The name “Project 1641” won’t be in use for too much longer.

On Monday, Chester County Economic Development Director Karlisa Dean sent out a public invitation touting “a special announcement” that will take place next Tuesday, July 11 at 10:30 a.m. at the Gateway Conference Center in Richburg. Dean confirmed that it relates to Project 1641 and that the company behind the codename will be revealed at that time.

In May, Chester County Council voted to allow Dean to enter negotiations with the as-yet unnamed company. The council has engaged in closed-door discussions on the project in each meeting since that time. This past Friday, the council held a special-called meeting with the only order of business being approving “an ordinance authorizing the execution and delivery of a fee in lieu of tax agreement by and between Chester County and Project 1641, the inclusion of certain real property located in Chester County in a multicounty industrial park; the provision of credits against fee in lieu of tax payments; the execution and delivery of such documents as may be necessary to effect the intent of this ordinance and other matters related thereto.”

That was passed unanimously, though Councilman Alex Oliphant recused himself from the vote (and from any previous discussion of the matter), because of a possible conflict of interests.

The council was slated to take up second reading of that ordinance at Monday’s regular meeting and will carry out a third reading and public hearing sometime before next Tuesday’s announcement.

Chester County has been the home of several big industrial announcements in recent years. Giti Tires announced in 2014 that it would invest over $500 million in a Chester County facility (the company’s first North American plant) and eventually employ 1,700 people. Giti expects to produce its first tire in that plant later this year.

Dean said she could not offer any particulars on 1641 at this point, but did point out the importance of manufacturing to Chester County and just how much growth and job investment there has been recently.

“Eleven percent of South Carolina's total employment in 2016 was in the manufacturing industry (and) 27.3 percent of the employment in Chester County is in manufacturing. Forty-one existing manufacturers announced expansions in 2016. Nine of those manufacturers made 10 announcements and were from Chester County. (There were) 47,000 new manufacturing jobs announced between 2011-and 2016 (and) 2,821 of those were in Chester County,” Dean said in an email.

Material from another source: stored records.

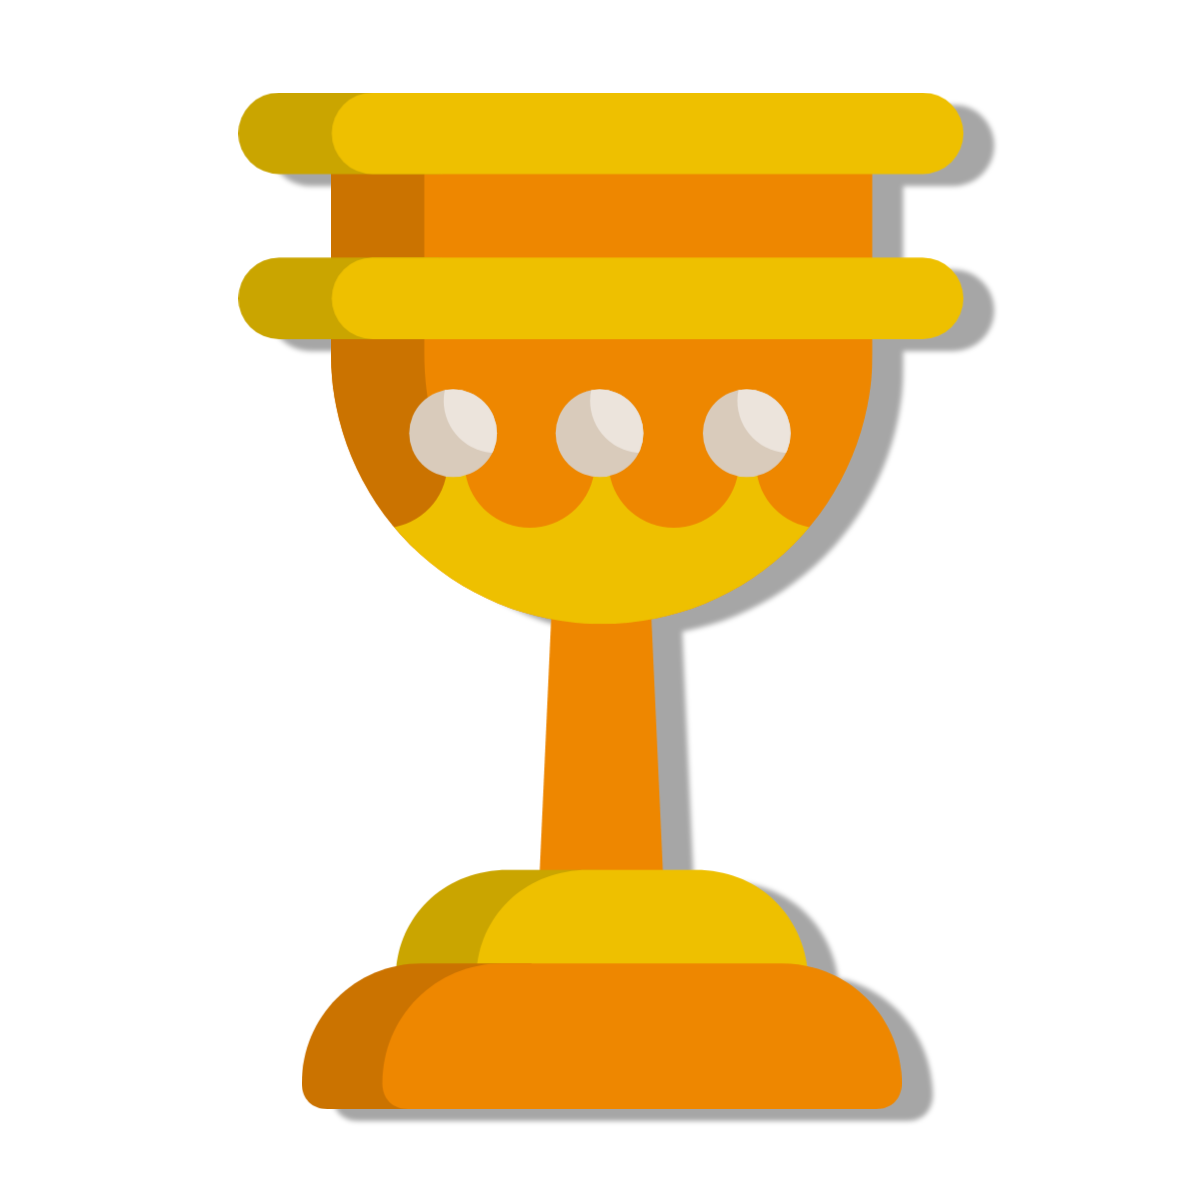
<!DOCTYPE html>
<html lang="en">
<head>
<meta charset="utf-8">
<title>Golden goblet</title>
<style>
  :root {
    --paper: #ffffff;
    --orange: #ee8700;
    --orange-shade: #cb7300;
    --gold: #eec000;
    --gold-shade: #caa500;
    --pearl: #d9cbbb;
    --pearl-light: #ece4dc;
  }
  html, body { margin: 0; padding: 0; background: var(--paper); overflow: hidden; }
  .goblet { display: block; width: 1200px; height: 1200px; }
  .orange { fill: var(--orange); }
  .orange-shade { fill: var(--orange-shade); }
  .gold { fill: var(--gold); }
  .gold-shade { fill: var(--gold-shade); }
  .pearl-body { fill: var(--pearl); }
  .pearl-shine { fill: var(--pearl-light); }
</style>
</head>
<body>
<svg class="goblet" viewBox="0 0 700 700" role="img" aria-label="Golden goblet set with three pearls">
  <defs>
    <filter id="cast-shadow" filterUnits="userSpaceOnUse" x="0" y="0" width="700" height="700" color-interpolation-filters="sRGB">
      <feDropShadow dx="18" dy="7" stdDeviation="1.5" flood-color="#000000" flood-opacity="0.35"/>
    </filter>
    <clipPath id="bowl-outline">
      <path d="M193 78H509V206A158 158 0 0 1 193 206Z"/>
    </clipPath>
    <clipPath id="pearl-outline">
      <circle r="25.6"/>
    </clipPath>
    <g id="rim">
      <rect class="gold-shade" x="139" width="140" height="47.5" rx="23.75"/>
      <rect class="gold" x="193.500" width="368.500" height="47.5" rx="23.75"/>
    </g>
    <g id="pearl">
      <circle class="pearl-body" r="25.6"/>
      <circle class="pearl-shine" cx="25" cy="-19" r="30.5" clip-path="url(#pearl-outline)"/>
    </g>
  </defs>

  <g filter="url(#cast-shadow)">
    <path id="stem" class="orange" d="M322 350H379.500L387 515H314.500Z"/>

    <g id="bowl" clip-path="url(#bowl-outline)">
      <rect class="orange" x="193" y="78" width="316" height="290"/>
      <path class="orange-shade" d="M193 78H247.500V206C247.500 232 253 256 263 278L258 320H193Z"/>
      <path class="gold" d="M180 308H224A37.500 37.500 0 0 0 260.500 276H271.500A38 38 0 0 0 346.500 276H355.500A38 38 0 0 0 430.500 276H441.500A37.500 37.500 0 0 0 478 308H520V370H180Z"/>
    </g>

    <use href="#rim" y="54"/>
    <use href="#rim" y="150.300"/>

    <g id="base">
      <path class="gold-shade" d="M231 565C234 532 261 507.500 296 507.500H350V565Z"/>
      <path class="gold" d="M278 565C281 532 308 507.500 343 507.500H406C441 507.500 467 532 471 565Z"/>
      <path class="orange-shade" d="M176 632C176 593 207 562 246 562H310V647H191C182 647 176 641 176 632Z"/>
      <path class="orange" d="M223 632C223 593 254 562 293 562H456C495 562 526 593 526 632C526 641 520 647 511 647H238C229 647 223 641 223 632Z"/>
    </g>

    <g id="pearls">
      <use href="#pearl" x="264.300" y="252.700"/>
      <use href="#pearl" x="349.700" y="252.700"/>
      <use href="#pearl" x="435.600" y="252.700"/>
    </g>
  </g>
</svg>
</body>
</html>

There is no significance or hints to what sort of industry may be coming Chester’s way hidden in the codename. The first two numbers simply denote the year the project was initiated and the second two numbers indicate the order in which projects have been undertaken. So, “1641” only means that the project started in 2016 and was the 41st project of the year.

The county is working some other projects as well. At its last meeting of June, Chester County Council discussed three projects in executive session: the aforementioned Project 1641, Project 1725 and Project 1702. The council voted to authorize Dean to “proceed with negotiations” with 1725 and 1702.